Flawed Convictions: “Shaken Baby Syndrome” and the Inertia of Injustice
The emergence of Shaken Baby Syndrome (SBS) presents an object lesson in the dangers that lie at the intersection of science and criminal law. As often occurs in the context of scientific knowledge understandings of SBS have evolved. We now know that the diagnostic triad alone does not prove beyond a reasonable doubt that an infant was abused or that the last person with the baby was responsible for the baby’s condition. Nevertheless our legal system has failed to absorb this new consensus. As a result innocent parents and caregivers remain incarcerated and perhaps more perplexingly triad-only prosecutions continue even to this day.

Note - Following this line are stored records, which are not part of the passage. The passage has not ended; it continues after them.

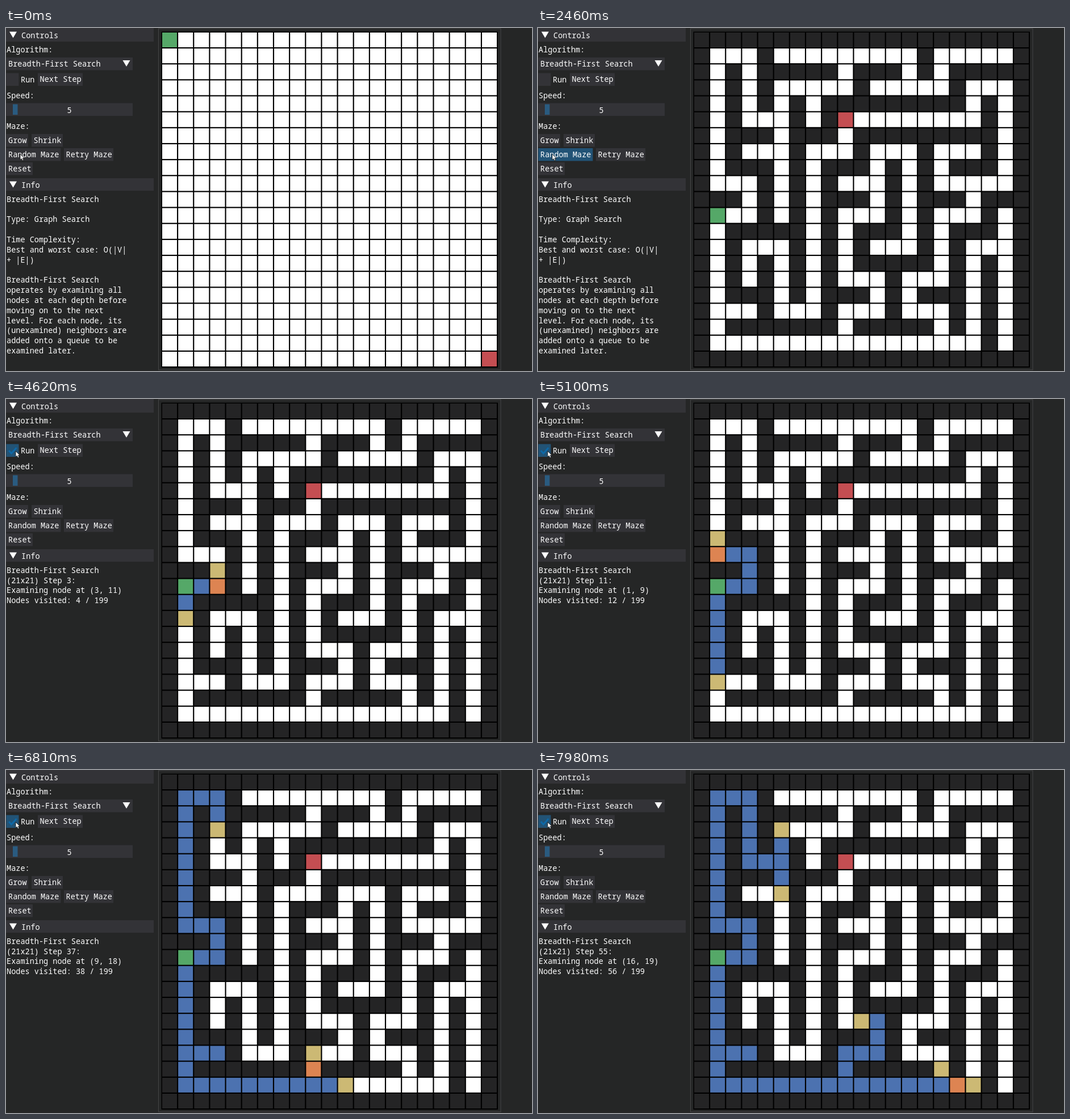
An HTML page that plays this animation: 926x605 px, repeating every 8 s.

```html
<!DOCTYPE html>
<html lang="en">
<head>
<meta charset="utf-8">
<title>Maze search</title>
<style>
  html, body { margin: 0; width: 100%; height: 100%; overflow: hidden; background: #252626; }
  svg { display: block; width: 926px; height: 605px; }
  text { font: 13.55px "Noto Sans Mono", "DejaVu Sans Mono", monospace; fill: #fff; white-space: pre; }
</style>
</head>
<body>
<svg id="stage" viewBox="0 0 926 605"></svg>
<script>
const LOOP = 8000, PRESS = 500, MAZE = 670, MOVE = 2460, ARRIVE = 3810, CLICK = 4270, CHECK = 4330;
const N = 21, PITCH = 28.15, LINE = 17.82;
const FRAME = '#333337', HOVER = '#225376', ACTIVE = '#0f5687';
const WHITE = '#fff', WALL = '#242425', GREEN = '#55a868', RED = '#c44e52',
      BLUE = '#4c72b0', ORANGE = '#dd8452', YELLOW = '#ccb974';

const maze = `
#####################
#...#.........#.....#
#.#.#####.###.#.#####
#.#.#.....#.....#...#
#.#.#.#.#########.#.#
#.#...#.#.........#.#
#.###.###.#########.#
#.#...#...#...#...#.#
#.###.#.###.#.#.###.#
#...#.#.#...#.#.....#
###.#.#.###.#.###.###
#...#.#.#...#.#...#.#
#.#####.#.###.#.###.#
#.#...#.#.#...#.#...#
#.#.#.#.#.#####.#.#.#
#.#.#.#.#...#...#.#.#
#.###.#.###.#.###.#.#
#...#...#...#...#.#.#
#.#######.#####.#.#.#
#.................#.#
#####################`.trim().split('\n');
const start = { x: 1, y: 11 }, goal = { x: 9, y: 5 };

// [step, time] pairs; steps run evenly in between
const pace = [[0, 4380], [11, 5100], [22, 5840], [24, 5980], [35, 6700],
              [36, 6730], [37, 6810], [48, 7540], [55, 7980]];

const intro = `Breadth-First Search

Type: Graph Search

Time Complexity:
Best and worst case: O(|V|
+ |E|)

Breadth-First Search
operates by examining all
nodes at each depth before
moving on to the next
level. For each node, its
(unexamined) neighbors are
added onto a queue to be
examined later.`.split('\n');

const stage = document.getElementById('stage');

function add(tag, attrs) {
  const el = document.createElementNS('http://www.w3.org/2000/svg', tag);
  for (const k in attrs) el.setAttribute(k, attrs[k]);
  return stage.appendChild(el);
}
const rect = (x, y, width, height, fill) => add('rect', { x, y, width, height, fill });
const path = (d, fill, more) => add('path', { d, fill, ...more });
function label(x, mid, str) {
  const el = add('text', { x, y: mid + 4.7 });
  el.textContent = str;
  return el;
}
function set(el, key, value) {
  if (el.getAttribute(key) !== value) el.setAttribute(key, value);
}
function write(el, str) {
  if (el.textContent !== str) el.textContent = str;
}

// Widgets that light up under the cursor; hitW may reach past the drawn box
const widgets = [];
function widget(x, y, w, h, hitW = w) {
  const item = { el: rect(x, y, w, h, FRAME), x, y, w: hitW, h };
  widgets.push(item);
  return item;
}
function button(x, y, w, str) {
  const item = widget(x, y, w, 22.5);
  label(x + 3.5, y + 11, str);
  return item;
}
function header(y, h, str) {
  rect(0, y, 260, h, FRAME);
  const mid = y + h / 2;
  path(`M6 ${mid - 5.5}h13l-6.5 11z`, WHITE);
  label(27, mid + 0.8, str);
}

header(0, 24, 'Controls');
label(1, 38, 'Algorithm:');
widget(0.5, 52, 222.5, 22.5);
label(4, 63, 'Breadth-First Search');
path('M205.5 57h13l-6.5 11z', WHITE);
const check = widget(0.5, 79.5, 22, 22.5, 50);
const tick = path('M5 91l4.5 5l9 -10', 'none', { stroke: '#0e69a7', 'stroke-width': 3 });
label(26, 91, 'Run');
button(56, 79.5, 79, 'Next Step');
label(1, 119, 'Speed:');
widget(0.5, 132.5, 222.5, 22.5);
rect(12, 134.5, 8.5, 18.5, '#2a5b80');
label(107.5, 145, '5');
label(1, 173, 'Maze:');
button(0.5, 187, 38.5, 'Grow');
button(45, 187, 55, 'Shrink');
const random = button(0.5, 212, 96, 'Random Maze');
button(102, 212, 87, 'Retry Maze');
button(0.5, 237, 46.5, 'Reset');
header(265, 22, 'Info');
const info = intro.map((_, i) => label(1, 302 + i * LINE, ''));

add('rect', { x: 268.5, y: 1, width: 602.5, height: 602, fill: 'none', stroke: '#454546' });
rect(273.5, 6.5, 592.5, 592.5, '#000');
const cells = [];
for (let y = 0; y < N; y++)
  for (let x = 0; x < N; x++)
    cells.push(rect(275 + x * PITCH, 8 + y * PITCH, 26, 26, WHITE));

const cursor = path('M0 0V10L2.4 8L4 11.6L6 10.8L4.4 7.3H7.5Z', WHITE,
  { stroke: '#111', 'stroke-width': 0.8 });

// Breadth-first order; found = step in which a node joined the queue
const id = (x, y) => y * N + x;
const queue = [{ ...start, found: 0 }], seen = new Set([id(start.x, start.y)]);
for (let i = 0; i < queue.length; i++) {
  for (const [dx, dy] of [[1, 0], [0, 1], [-1, 0], [0, -1]]) {
    const x = queue[i].x + dx, y = queue[i].y + dy;
    if (maze[y][x] === '#' || seen.has(id(x, y))) continue;
    seen.add(id(x, y));
    queue.push({ x, y, found: i });
  }
}

function stepAt(t) {
  if (t < pace[0][1]) return -1;
  for (let i = 1; i < pace.length; i++) {
    const [s0, t0] = pace[i - 1], [s1, t1] = pace[i];
    if (t < t1) return Math.floor(s0 + (s1 - s0) * (t - t0) / (t1 - t0) + 1e-6);
  }
  return pace[pace.length - 1][0];
}

function cursorAt(t) {
  const ticks = Math.floor((Math.min(t, ARRIVE) - MOVE) / 30);
  const u = Math.max(0, ticks * 30 / (ARRIVE - MOVE)), v = 1 - u;
  const bez = (a, b, c, d) => v * v * v * a + 3 * v * v * u * b + 3 * v * u * u * c + u * u * u * d;
  return { x: bez(25, 30, 41, 17), y: bez(222.5, 151, 92, 92) };
}

function colours(t, step) {
  const fill = Array(N * N).fill(WHITE);
  if (t < MAZE) {
    fill[0] = GREEN;
    fill[N * N - 1] = RED;
    return fill;
  }
  maze.forEach((row, y) => [...row].forEach((c, x) => { if (c === '#') fill[id(x, y)] = WALL; }));
  if (step >= 0) queue.forEach((n, i) => {
    if (n.found <= step) fill[id(n.x, n.y)] = i < step ? BLUE : i === step ? ORANGE : YELLOW;
  });
  fill[id(start.x, start.y)] = GREEN;
  fill[id(goal.x, goal.y)] = RED;
  return fill;
}

function report(step) {
  if (step < 0) return intro;
  const n = queue[step];
  return [intro[0], `(${N}x${N}) Step ${step}:`, `Examining node at (${n.x}, ${n.y})`,
    `Nodes visited: ${step + 1} / ${queue.length}`];
}

let shown;
function draw(t) {
  const step = stepAt(t), p = cursorAt(t);
  set(cursor, 'transform', `translate(${p.x.toFixed(2)} ${p.y.toFixed(2)})`);
  for (const w of widgets) {
    const over = t >= PRESS && p.x >= w.x && p.x < w.x + w.w && p.y >= w.y && p.y < w.y + w.h;
    const held = w === random && t < MAZE || w === check && t >= CLICK && t < CHECK;
    set(w.el, 'fill', !over ? FRAME : held ? ACTIVE : HOVER);
  }
  set(tick, 'visibility', t >= CHECK ? 'visible' : 'hidden');

  const key = `${t < MAZE} ${step}`;
  if (key === shown) return;
  shown = key;
  colours(t, step).forEach((c, i) => set(cells[i], 'fill', c));
  const lines = report(step);
  info.forEach((el, i) => write(el, lines[i] || ''));
}

function loop() {
  draw(performance.now() % LOOP);
  requestAnimationFrame(loop);
}
loop();
</script>
</body>
</html>
```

Flawed Convictions: “Shaken Baby Syndrome” and the Inertia of Injustice is the first book to survey the scientific cultural and legal history of Shaken Baby Syndrome from inception to formal dissolution. It exposes extraordinary failings in the criminal justice system’s treatment of what is in essence a medical diagnosis of murder. The story of SBS highlights fundamental inadequacies in the legal response to “science dependent prosecution.” A proposed restructuring of the law contends with the uncertainty of scientific knowledge.